== Segment start ==

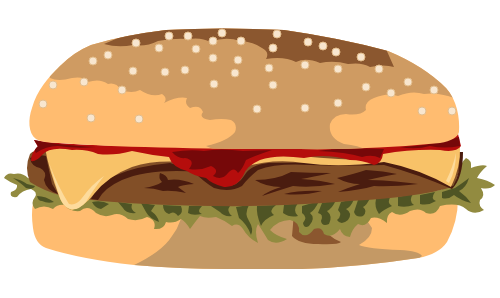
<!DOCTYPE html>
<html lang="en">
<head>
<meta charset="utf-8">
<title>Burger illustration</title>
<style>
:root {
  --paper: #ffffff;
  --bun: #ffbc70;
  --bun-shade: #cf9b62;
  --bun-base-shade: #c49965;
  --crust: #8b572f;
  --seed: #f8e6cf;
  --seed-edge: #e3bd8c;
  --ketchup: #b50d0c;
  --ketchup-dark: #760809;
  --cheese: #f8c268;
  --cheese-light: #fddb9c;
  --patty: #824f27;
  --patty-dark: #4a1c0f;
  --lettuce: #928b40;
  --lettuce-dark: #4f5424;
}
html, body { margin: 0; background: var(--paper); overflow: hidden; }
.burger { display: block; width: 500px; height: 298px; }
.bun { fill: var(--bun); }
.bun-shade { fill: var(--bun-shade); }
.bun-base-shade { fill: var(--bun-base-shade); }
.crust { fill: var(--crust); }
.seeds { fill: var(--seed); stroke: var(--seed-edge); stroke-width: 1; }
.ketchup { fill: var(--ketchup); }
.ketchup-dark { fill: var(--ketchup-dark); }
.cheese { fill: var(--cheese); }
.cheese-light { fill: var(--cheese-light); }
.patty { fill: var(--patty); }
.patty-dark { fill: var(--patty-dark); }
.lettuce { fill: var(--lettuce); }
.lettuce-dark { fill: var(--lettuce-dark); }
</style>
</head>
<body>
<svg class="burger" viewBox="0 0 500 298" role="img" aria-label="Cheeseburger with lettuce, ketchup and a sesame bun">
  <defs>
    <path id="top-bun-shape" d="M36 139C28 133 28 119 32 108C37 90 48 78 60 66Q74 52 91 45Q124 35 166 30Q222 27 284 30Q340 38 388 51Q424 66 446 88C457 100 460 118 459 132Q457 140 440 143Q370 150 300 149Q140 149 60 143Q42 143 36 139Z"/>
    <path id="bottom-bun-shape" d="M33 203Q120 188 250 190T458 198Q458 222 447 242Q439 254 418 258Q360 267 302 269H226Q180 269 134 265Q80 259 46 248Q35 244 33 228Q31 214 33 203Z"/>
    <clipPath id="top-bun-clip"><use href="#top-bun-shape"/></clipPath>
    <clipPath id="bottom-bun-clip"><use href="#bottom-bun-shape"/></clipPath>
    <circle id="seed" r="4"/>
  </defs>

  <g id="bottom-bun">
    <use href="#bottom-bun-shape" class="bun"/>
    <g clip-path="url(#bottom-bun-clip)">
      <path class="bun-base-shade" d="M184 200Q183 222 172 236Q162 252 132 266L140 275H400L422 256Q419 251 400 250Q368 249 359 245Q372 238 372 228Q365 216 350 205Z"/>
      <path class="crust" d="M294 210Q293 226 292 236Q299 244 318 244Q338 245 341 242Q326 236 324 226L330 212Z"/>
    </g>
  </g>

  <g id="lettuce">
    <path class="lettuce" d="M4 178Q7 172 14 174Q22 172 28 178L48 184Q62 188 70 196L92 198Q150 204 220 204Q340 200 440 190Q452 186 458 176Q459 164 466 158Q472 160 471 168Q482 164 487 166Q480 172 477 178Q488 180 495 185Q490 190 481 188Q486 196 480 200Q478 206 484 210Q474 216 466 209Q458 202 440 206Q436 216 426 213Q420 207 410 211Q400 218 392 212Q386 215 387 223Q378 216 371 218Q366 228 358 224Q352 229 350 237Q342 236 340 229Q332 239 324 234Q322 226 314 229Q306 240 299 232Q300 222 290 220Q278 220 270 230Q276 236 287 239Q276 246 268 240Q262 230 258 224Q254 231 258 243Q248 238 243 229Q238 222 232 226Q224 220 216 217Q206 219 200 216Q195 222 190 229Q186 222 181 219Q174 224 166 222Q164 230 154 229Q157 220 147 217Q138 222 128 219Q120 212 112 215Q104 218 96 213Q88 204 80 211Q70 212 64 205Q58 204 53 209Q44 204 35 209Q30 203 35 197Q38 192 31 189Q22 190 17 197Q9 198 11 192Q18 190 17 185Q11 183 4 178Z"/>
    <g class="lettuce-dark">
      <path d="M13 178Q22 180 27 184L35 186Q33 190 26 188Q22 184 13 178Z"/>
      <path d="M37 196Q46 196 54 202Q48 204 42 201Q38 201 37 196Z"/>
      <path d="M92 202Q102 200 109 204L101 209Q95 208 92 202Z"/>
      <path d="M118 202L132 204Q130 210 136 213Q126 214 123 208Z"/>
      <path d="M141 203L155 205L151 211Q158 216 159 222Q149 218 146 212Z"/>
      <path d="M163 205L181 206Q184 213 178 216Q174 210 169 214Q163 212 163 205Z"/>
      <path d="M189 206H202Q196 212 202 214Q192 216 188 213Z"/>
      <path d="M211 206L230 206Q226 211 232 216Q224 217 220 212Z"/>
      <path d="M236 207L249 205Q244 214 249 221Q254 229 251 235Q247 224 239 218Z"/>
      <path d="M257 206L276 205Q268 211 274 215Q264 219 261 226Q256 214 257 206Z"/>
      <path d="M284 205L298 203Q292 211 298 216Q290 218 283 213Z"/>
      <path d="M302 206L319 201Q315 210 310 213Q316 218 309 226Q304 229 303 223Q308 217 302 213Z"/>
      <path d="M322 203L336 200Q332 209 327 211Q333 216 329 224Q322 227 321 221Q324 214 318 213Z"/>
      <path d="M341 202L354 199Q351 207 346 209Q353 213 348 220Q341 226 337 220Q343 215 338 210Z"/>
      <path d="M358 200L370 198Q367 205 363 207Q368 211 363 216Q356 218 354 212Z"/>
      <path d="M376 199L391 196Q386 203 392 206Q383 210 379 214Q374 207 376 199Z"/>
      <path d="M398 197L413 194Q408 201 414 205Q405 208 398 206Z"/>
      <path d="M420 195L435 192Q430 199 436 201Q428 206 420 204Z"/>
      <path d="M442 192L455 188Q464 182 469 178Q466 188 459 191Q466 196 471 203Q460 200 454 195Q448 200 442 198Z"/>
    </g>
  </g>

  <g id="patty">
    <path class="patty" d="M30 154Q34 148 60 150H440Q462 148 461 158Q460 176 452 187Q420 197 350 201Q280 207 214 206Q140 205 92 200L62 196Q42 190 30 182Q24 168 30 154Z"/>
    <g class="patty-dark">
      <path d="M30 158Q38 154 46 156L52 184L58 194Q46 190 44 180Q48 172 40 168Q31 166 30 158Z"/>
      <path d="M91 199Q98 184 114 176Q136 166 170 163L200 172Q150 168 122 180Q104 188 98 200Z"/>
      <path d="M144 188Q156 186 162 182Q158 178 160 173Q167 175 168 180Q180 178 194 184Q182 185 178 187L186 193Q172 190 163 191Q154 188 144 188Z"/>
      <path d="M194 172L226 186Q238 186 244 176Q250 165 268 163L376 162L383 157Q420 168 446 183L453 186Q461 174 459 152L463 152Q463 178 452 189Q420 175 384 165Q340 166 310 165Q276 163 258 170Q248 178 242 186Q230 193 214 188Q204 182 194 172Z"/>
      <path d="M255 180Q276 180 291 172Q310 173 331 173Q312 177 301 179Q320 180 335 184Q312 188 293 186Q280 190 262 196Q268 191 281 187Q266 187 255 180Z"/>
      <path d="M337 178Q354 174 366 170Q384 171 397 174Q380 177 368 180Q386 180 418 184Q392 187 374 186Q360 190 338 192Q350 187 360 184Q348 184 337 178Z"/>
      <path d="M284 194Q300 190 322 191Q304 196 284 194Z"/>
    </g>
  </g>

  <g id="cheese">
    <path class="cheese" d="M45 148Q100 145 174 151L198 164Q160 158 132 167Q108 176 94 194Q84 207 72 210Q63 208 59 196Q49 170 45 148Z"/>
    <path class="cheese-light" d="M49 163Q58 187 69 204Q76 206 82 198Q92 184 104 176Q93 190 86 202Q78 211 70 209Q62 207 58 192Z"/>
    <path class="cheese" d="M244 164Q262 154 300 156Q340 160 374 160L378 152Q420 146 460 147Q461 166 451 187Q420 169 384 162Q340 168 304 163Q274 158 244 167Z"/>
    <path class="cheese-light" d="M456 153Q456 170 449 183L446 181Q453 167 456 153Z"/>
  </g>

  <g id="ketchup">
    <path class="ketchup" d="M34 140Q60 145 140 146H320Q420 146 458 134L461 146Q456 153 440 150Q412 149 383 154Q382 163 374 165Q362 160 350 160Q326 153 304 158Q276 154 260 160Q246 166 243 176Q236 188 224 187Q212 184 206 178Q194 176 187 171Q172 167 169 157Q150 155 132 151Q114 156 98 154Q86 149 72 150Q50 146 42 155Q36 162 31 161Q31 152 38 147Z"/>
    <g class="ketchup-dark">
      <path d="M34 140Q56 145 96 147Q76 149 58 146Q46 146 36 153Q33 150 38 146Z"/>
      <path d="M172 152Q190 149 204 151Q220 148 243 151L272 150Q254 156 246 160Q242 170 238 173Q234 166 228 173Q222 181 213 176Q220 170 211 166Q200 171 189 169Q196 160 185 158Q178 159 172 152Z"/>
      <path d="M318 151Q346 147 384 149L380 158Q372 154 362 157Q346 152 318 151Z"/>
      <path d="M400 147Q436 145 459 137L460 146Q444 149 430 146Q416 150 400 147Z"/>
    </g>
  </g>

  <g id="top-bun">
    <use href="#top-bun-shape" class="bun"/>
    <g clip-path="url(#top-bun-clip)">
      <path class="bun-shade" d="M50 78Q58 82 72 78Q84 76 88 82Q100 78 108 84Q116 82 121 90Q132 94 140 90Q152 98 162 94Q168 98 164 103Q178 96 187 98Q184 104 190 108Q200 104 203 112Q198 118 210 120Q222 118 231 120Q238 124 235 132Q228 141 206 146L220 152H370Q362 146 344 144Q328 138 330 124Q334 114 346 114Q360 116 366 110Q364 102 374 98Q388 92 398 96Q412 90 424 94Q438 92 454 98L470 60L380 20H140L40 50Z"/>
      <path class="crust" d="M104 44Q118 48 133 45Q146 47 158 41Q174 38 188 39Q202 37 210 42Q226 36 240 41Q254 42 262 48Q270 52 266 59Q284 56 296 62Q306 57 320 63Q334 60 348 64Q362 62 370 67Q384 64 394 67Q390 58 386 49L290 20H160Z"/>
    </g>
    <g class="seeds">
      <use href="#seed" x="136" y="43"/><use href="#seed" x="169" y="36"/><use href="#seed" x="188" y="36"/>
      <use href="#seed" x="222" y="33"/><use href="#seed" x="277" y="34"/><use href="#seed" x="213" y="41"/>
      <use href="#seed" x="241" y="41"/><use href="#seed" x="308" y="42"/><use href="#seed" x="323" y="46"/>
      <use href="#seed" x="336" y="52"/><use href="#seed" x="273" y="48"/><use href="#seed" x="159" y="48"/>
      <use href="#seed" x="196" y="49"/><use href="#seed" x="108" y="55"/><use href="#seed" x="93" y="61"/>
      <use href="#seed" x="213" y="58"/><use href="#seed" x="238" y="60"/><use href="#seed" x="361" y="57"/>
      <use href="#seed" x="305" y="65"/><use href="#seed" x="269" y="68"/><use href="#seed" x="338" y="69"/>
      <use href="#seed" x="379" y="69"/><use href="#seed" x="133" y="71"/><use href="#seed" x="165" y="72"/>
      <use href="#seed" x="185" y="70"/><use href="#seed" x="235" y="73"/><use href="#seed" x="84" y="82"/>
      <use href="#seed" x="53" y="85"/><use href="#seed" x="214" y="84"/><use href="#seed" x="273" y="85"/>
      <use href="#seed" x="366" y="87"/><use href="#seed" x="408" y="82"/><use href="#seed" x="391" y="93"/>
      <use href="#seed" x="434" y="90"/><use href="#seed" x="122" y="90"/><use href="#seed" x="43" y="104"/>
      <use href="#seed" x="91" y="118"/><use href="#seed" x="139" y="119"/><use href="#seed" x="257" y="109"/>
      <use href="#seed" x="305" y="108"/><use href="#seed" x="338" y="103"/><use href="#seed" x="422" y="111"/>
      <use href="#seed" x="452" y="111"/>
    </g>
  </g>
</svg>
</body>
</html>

== Segment end ==
== Segment start ==

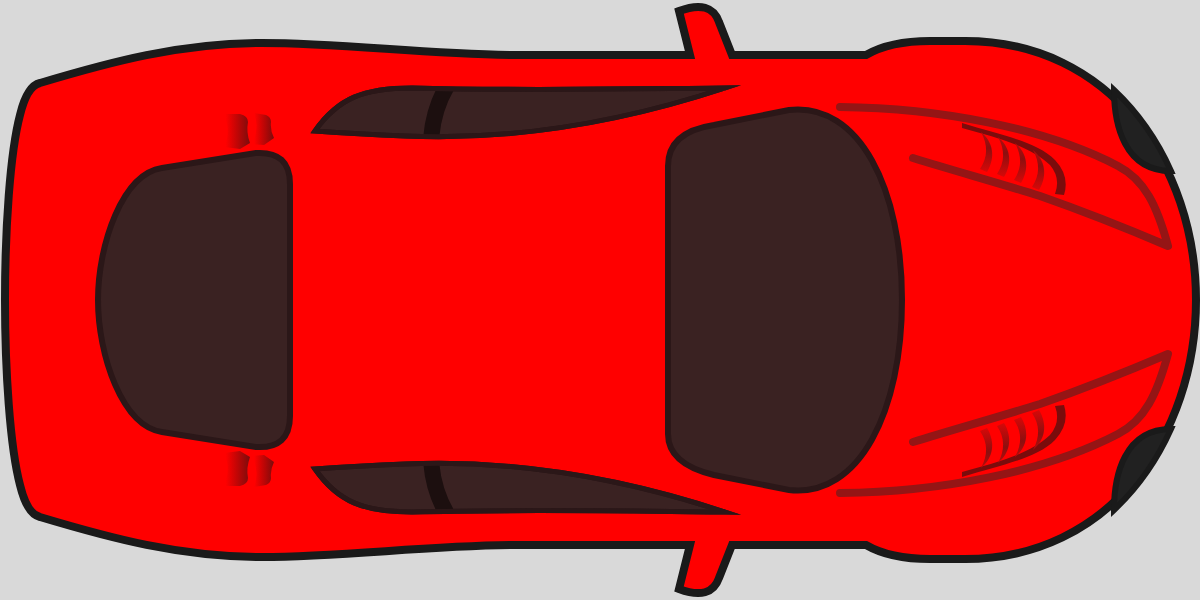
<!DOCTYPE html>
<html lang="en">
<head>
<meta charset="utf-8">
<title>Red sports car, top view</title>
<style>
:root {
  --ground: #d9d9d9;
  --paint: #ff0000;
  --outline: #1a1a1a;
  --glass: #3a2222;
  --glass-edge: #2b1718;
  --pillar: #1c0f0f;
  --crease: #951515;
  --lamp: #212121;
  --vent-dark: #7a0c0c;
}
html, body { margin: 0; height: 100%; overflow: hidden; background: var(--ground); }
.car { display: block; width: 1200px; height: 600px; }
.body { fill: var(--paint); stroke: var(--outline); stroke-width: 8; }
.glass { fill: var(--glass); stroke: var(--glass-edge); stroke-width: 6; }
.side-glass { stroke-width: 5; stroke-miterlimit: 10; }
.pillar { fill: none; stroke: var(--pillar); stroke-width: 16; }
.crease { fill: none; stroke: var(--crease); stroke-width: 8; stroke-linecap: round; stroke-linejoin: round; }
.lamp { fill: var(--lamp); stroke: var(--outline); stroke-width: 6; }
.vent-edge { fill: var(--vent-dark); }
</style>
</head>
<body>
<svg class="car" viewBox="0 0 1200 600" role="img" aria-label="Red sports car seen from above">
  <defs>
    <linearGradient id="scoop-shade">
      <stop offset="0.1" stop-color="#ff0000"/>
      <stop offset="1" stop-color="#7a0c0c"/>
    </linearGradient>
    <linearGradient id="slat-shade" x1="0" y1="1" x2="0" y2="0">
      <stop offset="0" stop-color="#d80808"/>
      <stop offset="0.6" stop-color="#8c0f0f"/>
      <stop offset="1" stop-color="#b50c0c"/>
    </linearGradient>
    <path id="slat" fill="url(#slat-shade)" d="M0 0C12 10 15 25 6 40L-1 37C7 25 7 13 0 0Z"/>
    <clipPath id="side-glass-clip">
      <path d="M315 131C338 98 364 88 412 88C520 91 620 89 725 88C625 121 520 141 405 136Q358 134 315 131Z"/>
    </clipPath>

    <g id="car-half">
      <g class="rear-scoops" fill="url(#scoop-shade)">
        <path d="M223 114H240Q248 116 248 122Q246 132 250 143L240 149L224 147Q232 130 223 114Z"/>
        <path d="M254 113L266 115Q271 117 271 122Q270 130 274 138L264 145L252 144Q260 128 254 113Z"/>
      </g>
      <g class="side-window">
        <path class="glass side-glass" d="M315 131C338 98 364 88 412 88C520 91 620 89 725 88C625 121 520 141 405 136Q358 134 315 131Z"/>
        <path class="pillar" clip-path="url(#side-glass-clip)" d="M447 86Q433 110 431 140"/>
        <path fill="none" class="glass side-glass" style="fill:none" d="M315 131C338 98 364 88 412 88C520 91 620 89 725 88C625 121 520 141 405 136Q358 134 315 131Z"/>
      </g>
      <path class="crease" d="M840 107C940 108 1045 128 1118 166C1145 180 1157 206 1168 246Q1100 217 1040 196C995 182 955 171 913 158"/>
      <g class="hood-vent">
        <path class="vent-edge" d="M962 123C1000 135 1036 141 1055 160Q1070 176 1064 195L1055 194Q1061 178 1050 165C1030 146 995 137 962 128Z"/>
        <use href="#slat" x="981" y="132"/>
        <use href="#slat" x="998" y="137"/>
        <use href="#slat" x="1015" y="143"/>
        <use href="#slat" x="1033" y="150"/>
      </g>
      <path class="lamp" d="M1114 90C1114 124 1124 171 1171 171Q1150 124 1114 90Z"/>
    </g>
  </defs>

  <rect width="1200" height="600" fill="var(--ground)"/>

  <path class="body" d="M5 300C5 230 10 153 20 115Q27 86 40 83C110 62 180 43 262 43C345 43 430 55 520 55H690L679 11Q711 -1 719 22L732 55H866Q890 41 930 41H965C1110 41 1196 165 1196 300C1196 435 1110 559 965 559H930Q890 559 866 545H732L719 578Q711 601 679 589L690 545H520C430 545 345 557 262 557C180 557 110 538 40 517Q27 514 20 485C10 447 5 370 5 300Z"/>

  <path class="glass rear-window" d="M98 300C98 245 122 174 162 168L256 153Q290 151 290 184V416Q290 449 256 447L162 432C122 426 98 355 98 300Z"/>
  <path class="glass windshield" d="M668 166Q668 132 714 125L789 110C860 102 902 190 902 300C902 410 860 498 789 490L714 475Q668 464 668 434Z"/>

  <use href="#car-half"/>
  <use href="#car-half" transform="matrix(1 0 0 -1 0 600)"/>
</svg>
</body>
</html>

== Segment end ==

** Exercise prompt **
Return all lines from the data that include the string "offset".

** Worked solution **
      <stop offset="0.1" stop-color="#ff0000"/>
      <stop offset="1" stop-color="#7a0c0c"/>
      <stop offset="0" stop-color="#d80808"/>
      <stop offset="0.6" stop-color="#8c0f0f"/>
      <stop offset="1" stop-color="#b50c0c"/>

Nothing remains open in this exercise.